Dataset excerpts
'''

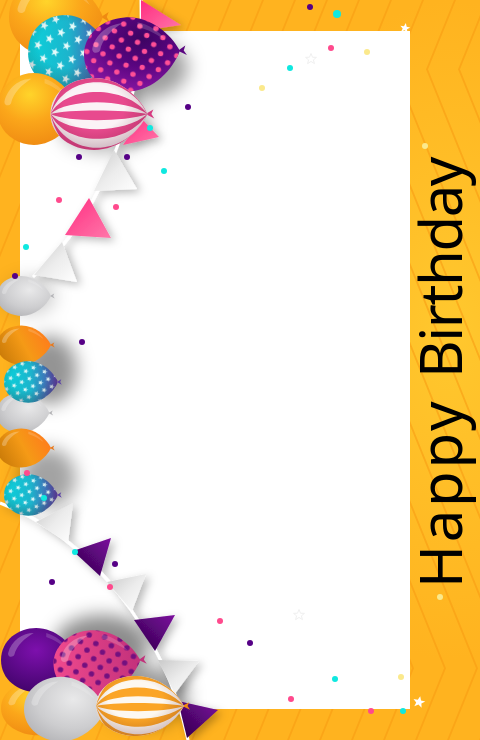
<!DOCTYPE html>
<html lang="en">
<head>
<meta charset="utf-8">
<title>Happy Birthday</title>
<style>
:root{--amber:#ffb31f;--amber-light:#ffc82e;--amber-line:#f99c12;--paper:#fff;--ink:#000;--purple:#560086;--pink:#ff4a8d;--cyan:#0fe8e0;--cream:#fbe98c}
*{margin:0;padding:0;box-sizing:border-box}
html,body{width:480px;height:740px;overflow:hidden}
.card{position:relative;width:480px;height:740px;overflow:hidden;background:radial-gradient(ellipse 190px 330px at 450px 330px,var(--amber-light),var(--amber))}
.card svg{position:absolute;left:0;top:0;width:480px;height:740px}
.panel{position:absolute;left:20px;top:31px;width:390px;height:678px;background:var(--paper)}
.greeting{position:absolute;left:410.5px;top:588px;width:430px;height:58px;transform:rotate(-90deg);transform-origin:0 0;font:400 58px/1 "Noto Sans","Open Sans",sans-serif;color:var(--ink);white-space:nowrap}
.greeting span{position:absolute;top:0;left:0}
.greeting .first{letter-spacing:2.8px}
.greeting .second{left:210px;letter-spacing:-1.4px}
.zig{stroke:var(--amber-line);stroke-width:1.2}
.p{fill:var(--purple)}.k{fill:var(--pink)}.c{fill:var(--cyan)}.y{fill:var(--cream)}
.string{fill:none;stroke:#fff;stroke-width:3}
</style>
</head>
<body>
<main class="card">
<svg class="backdrop" viewBox="0 0 480 740" aria-hidden="true">
<defs>
<pattern id="slant-top" width="32" height="740" patternUnits="userSpaceOnUse" patternTransform="skewX(-22)"><line class="zig" x1="7" y1="0" x2="7" y2="740"/></pattern>
<pattern id="slant-mid" width="32" height="740" patternUnits="userSpaceOnUse" patternTransform="skewX(22)"><line class="zig" x1="15" y1="0" x2="15" y2="740"/></pattern>
<pattern id="slant-base" width="32" height="740" patternUnits="userSpaceOnUse" patternTransform="skewX(-22)"><line class="zig" x1="11" y1="0" x2="11" y2="740"/></pattern>
</defs>
<rect width="480" height="69" fill="url(#slant-top)"/>
<rect x="410" y="69" width="70" height="599" fill="url(#slant-mid)"/>
<rect y="69" width="20" height="599" fill="url(#slant-top)"/>
<rect y="668" width="480" height="72" fill="url(#slant-base)"/>
</svg>
<section class="panel" aria-label="Space for a message"></section>
<svg class="decorations" viewBox="0 0 480 740" role="img" aria-label="Balloons, bunting and confetti">
<defs>
<radialGradient id="gold" cx=".4" cy=".3" r=".75"><stop offset="0" stop-color="#ffd42a"/><stop offset=".5" stop-color="#fba61a"/><stop offset="1" stop-color="#ef8a12"/></radialGradient>
<linearGradient id="amber" x1="0" y1=".7" x2="1" y2=".3"><stop offset="0" stop-color="#c97a08"/><stop offset=".5" stop-color="#f59a16"/><stop offset="1" stop-color="#ff7a1c"/></linearGradient>
<linearGradient id="aqua"><stop offset="0" stop-color="#0ad3dc"/><stop offset=".5" stop-color="#1cb4cc"/><stop offset="1" stop-color="#5a3fa8"/></linearGradient>
<radialGradient id="plum" cx=".62" cy=".3" r=".75"><stop offset="0" stop-color="#3c0462"/><stop offset=".5" stop-color="#5a0580"/><stop offset="1" stop-color="#8a18a4"/></radialGradient>
<radialGradient id="violet" cx=".45" cy=".35" r=".7"><stop offset="0" stop-color="#7d10ad"/><stop offset="1" stop-color="#3f0368"/></radialGradient>
<linearGradient id="rose"><stop offset="0" stop-color="#f04a8e"/><stop offset=".6" stop-color="#d43a82"/><stop offset="1" stop-color="#c2317b"/></linearGradient>
<radialGradient id="silver" cx=".6" cy=".35" r=".75"><stop offset="0" stop-color="#e9e9ea"/><stop offset=".6" stop-color="#cdcdcf"/><stop offset="1" stop-color="#b2b2b5"/></radialGradient>
<radialGradient id="round-shade" cx=".45" cy=".4" r=".62"><stop offset=".5" stop-color="#400" stop-opacity="0"/><stop offset="1" stop-color="#402" stop-opacity=".26"/></radialGradient>
<linearGradient id="flag-white" x1="0" y1="0" x2="1" y2="1"><stop offset="0" stop-color="#c9c9c9"/><stop offset=".5" stop-color="#ececec"/><stop offset="1" stop-color="#fff"/></linearGradient>
<linearGradient id="flag-pink" x1="0" y1="0" x2="1" y2="1"><stop offset="0" stop-color="#ff2c80"/><stop offset="1" stop-color="#ff78aa"/></linearGradient>
<linearGradient id="flag-purple" x1="0" y1="1" x2="1" y2="0"><stop offset="0" stop-color="#2c0147"/><stop offset="1" stop-color="#7c0c9e"/></linearGradient>
<filter id="blur" x="-50%" y="-50%" width="200%" height="200%"><feGaussianBlur stdDeviation="9"/></filter>
<filter id="flag-shadow" x="-30%" y="-30%" width="180%" height="180%"><feDropShadow dx="4" dy="3" stdDeviation="4" flood-color="#000" flood-opacity=".28"/></filter>
<path id="star" d="M0 -5L1.4 -1.6L5 -1.5L2.2 .8L3.1 4.2L0 2.2L-3.1 4.2L-2.2 .8L-5 -1.5L-1.4 -1.6Z"/>
<pattern id="stars" width="22" height="22" patternUnits="userSpaceOnUse" patternTransform="rotate(20)"><g fill="#e4fbfa"><use href="#star" x="6" y="6"/><use href="#star" x="17" y="17"/></g></pattern>
<pattern id="pink-dots" width="17" height="17" patternUnits="userSpaceOnUse" patternTransform="rotate(12)"><g fill="#ff4f96"><circle cx="4" cy="4" r="2.8"/><circle cx="12.5" cy="12.5" r="2.8"/></g></pattern>
<pattern id="plum-dots" width="18" height="18" patternUnits="userSpaceOnUse" patternTransform="rotate(12)"><g fill="#73107f"><circle cx="4.5" cy="4.5" r="3.2"/><circle cx="13.5" cy="13.5" r="3.2"/></g></pattern>
<path id="skin" d="M-50 0C-50 -24 -28 -39 -5 -39C20 -39 41 -20 50 0C41 20 20 39 -5 39C-28 39 -50 24 -50 0Z"/>
<path id="knot" d="M48 0L56 -5L54 0L57 5Z"/>
<clipPath id="skin-clip"><use href="#skin"/></clipPath>
<g id="shine" fill="#fff"><path d="M-41 -8C-37 -24 -22 -33 -8 -33C-19 -27 -30 -18 -33 -6C-35 -3 -41 -3 -41 -8Z" opacity=".25"/><path d="M8 -33C20 -30 31 -21 36 -12C27 -19 18 -25 8 -28Z" opacity=".16"/></g>
<g id="stripes"><path d="M-50 0C-36 -62 30 -62 50 0C28 -46 -34 -46 -50 0ZM-50 0C-34 -32 28 -32 50 0C26 -17 -32 -17 -50 0ZM-50 0C-32 -5 26 -5 50 0C26 9 -32 9 -50 0ZM-50 0C-32 22 26 22 50 0C28 36 -34 36 -50 0ZM-50 0C-34 49 28 49 50 0C30 64 -36 64 -50 0Z"/></g>
<g id="balloon-gold"><use href="#knot" fill="#ef8a12"/><use href="#skin" fill="url(#gold)"/><use href="#shine"/></g>
<g id="balloon-amber"><use href="#knot" fill="#e8781a"/><use href="#skin" fill="url(#amber)"/><use href="#shine"/></g>
<g id="balloon-silver"><use href="#knot" fill="#b5b5b8"/><use href="#skin" fill="url(#silver)"/><use href="#shine"/></g>
<g id="balloon-violet"><use href="#knot" fill="#3f0368"/><use href="#skin" fill="url(#violet)"/><use href="#shine"/></g>
<g id="balloon-stars"><use href="#knot" fill="#5a3fa8"/><use href="#skin" fill="url(#aqua)"/><use href="#skin" fill="url(#stars)"/><use href="#skin" fill="url(#round-shade)"/></g>
<g id="balloon-plum"><use href="#knot" fill="#5a0580"/><use href="#skin" fill="url(#plum)"/><use href="#skin" fill="url(#pink-dots)"/><use href="#shine"/></g>
<g id="balloon-rose"><use href="#knot" fill="#c2317b"/><use href="#skin" fill="url(#rose)"/><use href="#skin" fill="url(#plum-dots)"/><use href="#shine"/></g>
<g id="balloon-pink-stripe"><use href="#knot" fill="#d63a80"/><use href="#skin" fill="#fbf3f6"/><g clip-path="url(#skin-clip)"><use href="#stripes" fill="#e84a8e"/></g><use href="#skin" fill="url(#round-shade)"/></g>
<g id="balloon-gold-stripe"><use href="#knot" fill="#ef8a12"/><use href="#skin" fill="#fdf8f0"/><g clip-path="url(#skin-clip)"><use href="#stripes" fill="#fba526"/></g><use href="#skin" fill="url(#round-shade)"/></g>
</defs>

<g id="soft-shadows" filter="url(#blur)" fill="#000">
<ellipse cx="138" cy="68" rx="50" ry="32" opacity=".38"/>
<ellipse cx="104" cy="124" rx="46" ry="28" opacity=".3"/>
<ellipse cx="50" cy="370" rx="27" ry="34" opacity=".42"/>
<ellipse cx="48" cy="478" rx="28" ry="30" opacity=".36"/>
<ellipse cx="30" cy="296" rx="25" ry="18" opacity=".2"/>
<ellipse cx="102" cy="645" rx="48" ry="30" opacity=".45"/>
<ellipse cx="144" cy="696" rx="44" ry="30" opacity=".4"/>
</g>

<g id="top-bunting" filter="url(#flag-shadow)">
<path class="string" d="M141 0C144 90 112 205 33 277"/>
<path d="M141 0L181 25L141 31Z" fill="url(#flag-pink)"/>
<path d="M141 118L159 137L123 145Z" fill="url(#flag-pink)"/>
<path d="M114 150L137 189L94 191Z" fill="url(#flag-white)"/>
<path d="M89 198L111 238L65 235Z" fill="url(#flag-pink)"/>
<path d="M62 242L77 282L34 275Z" fill="url(#flag-white)"/>
</g>

<g id="bottom-bunting" filter="url(#flag-shadow)">
<path class="string" d="M0 503C88 536 164 630 188 740"/>
<path d="M36 522L73 503L68 543Z" fill="url(#flag-white)"/>
<path d="M73 551L111 538L100 576Z" fill="url(#flag-purple)"/>
<path d="M107 582L146 574L132 611Z" fill="url(#flag-white)"/>
<path d="M134 620L175 615L155 651Z" fill="url(#flag-purple)"/>
<path d="M158 660L199 661L175 694Z" fill="url(#flag-white)"/>
<path d="M178 701L218 710L187 738Z" fill="url(#flag-purple)"/>
</g>

<g id="top-balloons">
<use href="#balloon-gold" transform="translate(56 17) scale(.94 1)"/>
<use href="#balloon-stars" transform="translate(69 52) scale(.82 .95)"/>
<use href="#balloon-plum" transform="translate(132 54) rotate(-4) scale(.96 .95)"/>
<use href="#balloon-gold" transform="translate(38 109) scale(.82 .92)"/>
<use href="#balloon-pink-stripe" transform="translate(99 114) scale(.97 .92)"/>
</g>

<g id="side-balloons">
<use href="#balloon-silver" transform="translate(24 296) scale(.54 .51)"/>
<use href="#balloon-silver" transform="translate(23 413) scale(.53 .51)"/>
<use href="#balloon-amber" transform="translate(24 345) scale(.54 .5)"/>
<use href="#balloon-stars" transform="translate(31 382) scale(.54 .53)"/>
<use href="#balloon-amber" transform="translate(24 448) scale(.54 .5)"/>
<use href="#balloon-stars" transform="translate(31 495) scale(.54 .53)"/>
</g>

<g id="bottom-balloons">
<use href="#balloon-gold" transform="translate(42 708) scale(.82 .7)"/>
<use href="#balloon-violet" transform="translate(40 660) scale(.78 .82)"/>
<use href="#balloon-rose" transform="translate(97 663) rotate(-4) scale(.87 .85)"/>
<use href="#balloon-silver" transform="translate(65 709) scale(.82 .83)"/>
<use href="#balloon-gold-stripe" transform="translate(140 706) scale(.88 .77)"/>
</g>

<g id="confetti">
<g class="p"><circle cx="310" cy="7" r="3"/><circle cx="188" cy="107" r="3"/><circle cx="79" cy="157" r="3"/><circle cx="127" cy="157" r="3"/><circle cx="15" cy="276" r="3"/><circle cx="82" cy="342" r="3"/><circle cx="115" cy="564" r="3"/><circle cx="52" cy="582" r="3"/><circle cx="250" cy="643" r="3"/></g>
<g class="k"><circle cx="331" cy="48" r="3"/><circle cx="59" cy="200" r="3"/><circle cx="116" cy="207" r="3"/><circle cx="27" cy="473" r="3"/><circle cx="110" cy="587" r="3"/><circle cx="220" cy="621" r="3"/><circle cx="291" cy="699" r="3"/><circle cx="371" cy="711" r="3"/></g>
<g class="c"><circle cx="337" cy="14" r="4"/><circle cx="290" cy="68" r="3"/><circle cx="150" cy="128" r="3"/><circle cx="164" cy="171" r="3"/><circle cx="26" cy="247" r="3"/><circle cx="44" cy="498" r="3"/><circle cx="75" cy="552" r="3"/><circle cx="335" cy="679" r="3"/><circle cx="403" cy="711" r="3"/></g>
<g class="y"><circle cx="367" cy="52" r="3"/><circle cx="262" cy="88" r="3"/><circle cx="425" cy="146" r="3"/><circle cx="440" cy="597" r="3"/><circle cx="401" cy="677" r="3"/></g>
<g fill="#fff"><use href="#star" transform="translate(405 28) rotate(10)"/><use href="#star" transform="translate(419 702) rotate(12) scale(1.2)"/></g>
<g fill="#fff" stroke="#ededed" stroke-width=".8"><use href="#star" transform="translate(311 59) scale(1.1)"/><use href="#star" transform="translate(299 615) scale(1.1)"/></g>
</g>
</svg>
<h1 class="greeting"><span class="first">Happy</span> <span class="second">Birthday</span></h1>
</main>
</body>
</html>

'''

** PROBLEM **
Which of the lines above carry the string "filter"? Pick them out and copy them.

** FINISHED EXERCISE **
<filter id="blur" x="-50%" y="-50%" width="200%" height="200%"><feGaussianBlur stdDeviation="9"/></filter>
<filter id="flag-shadow" x="-30%" y="-30%" width="180%" height="180%"><feDropShadow dx="4" dy="3" stdDeviation="4" flood-color="#000" flood-opacity=".28"/></filter>
<g id="soft-shadows" filter="url(#blur)" fill="#000">
<g id="top-bunting" filter="url(#flag-shadow)">
<g id="bottom-bunting" filter="url(#flag-shadow)">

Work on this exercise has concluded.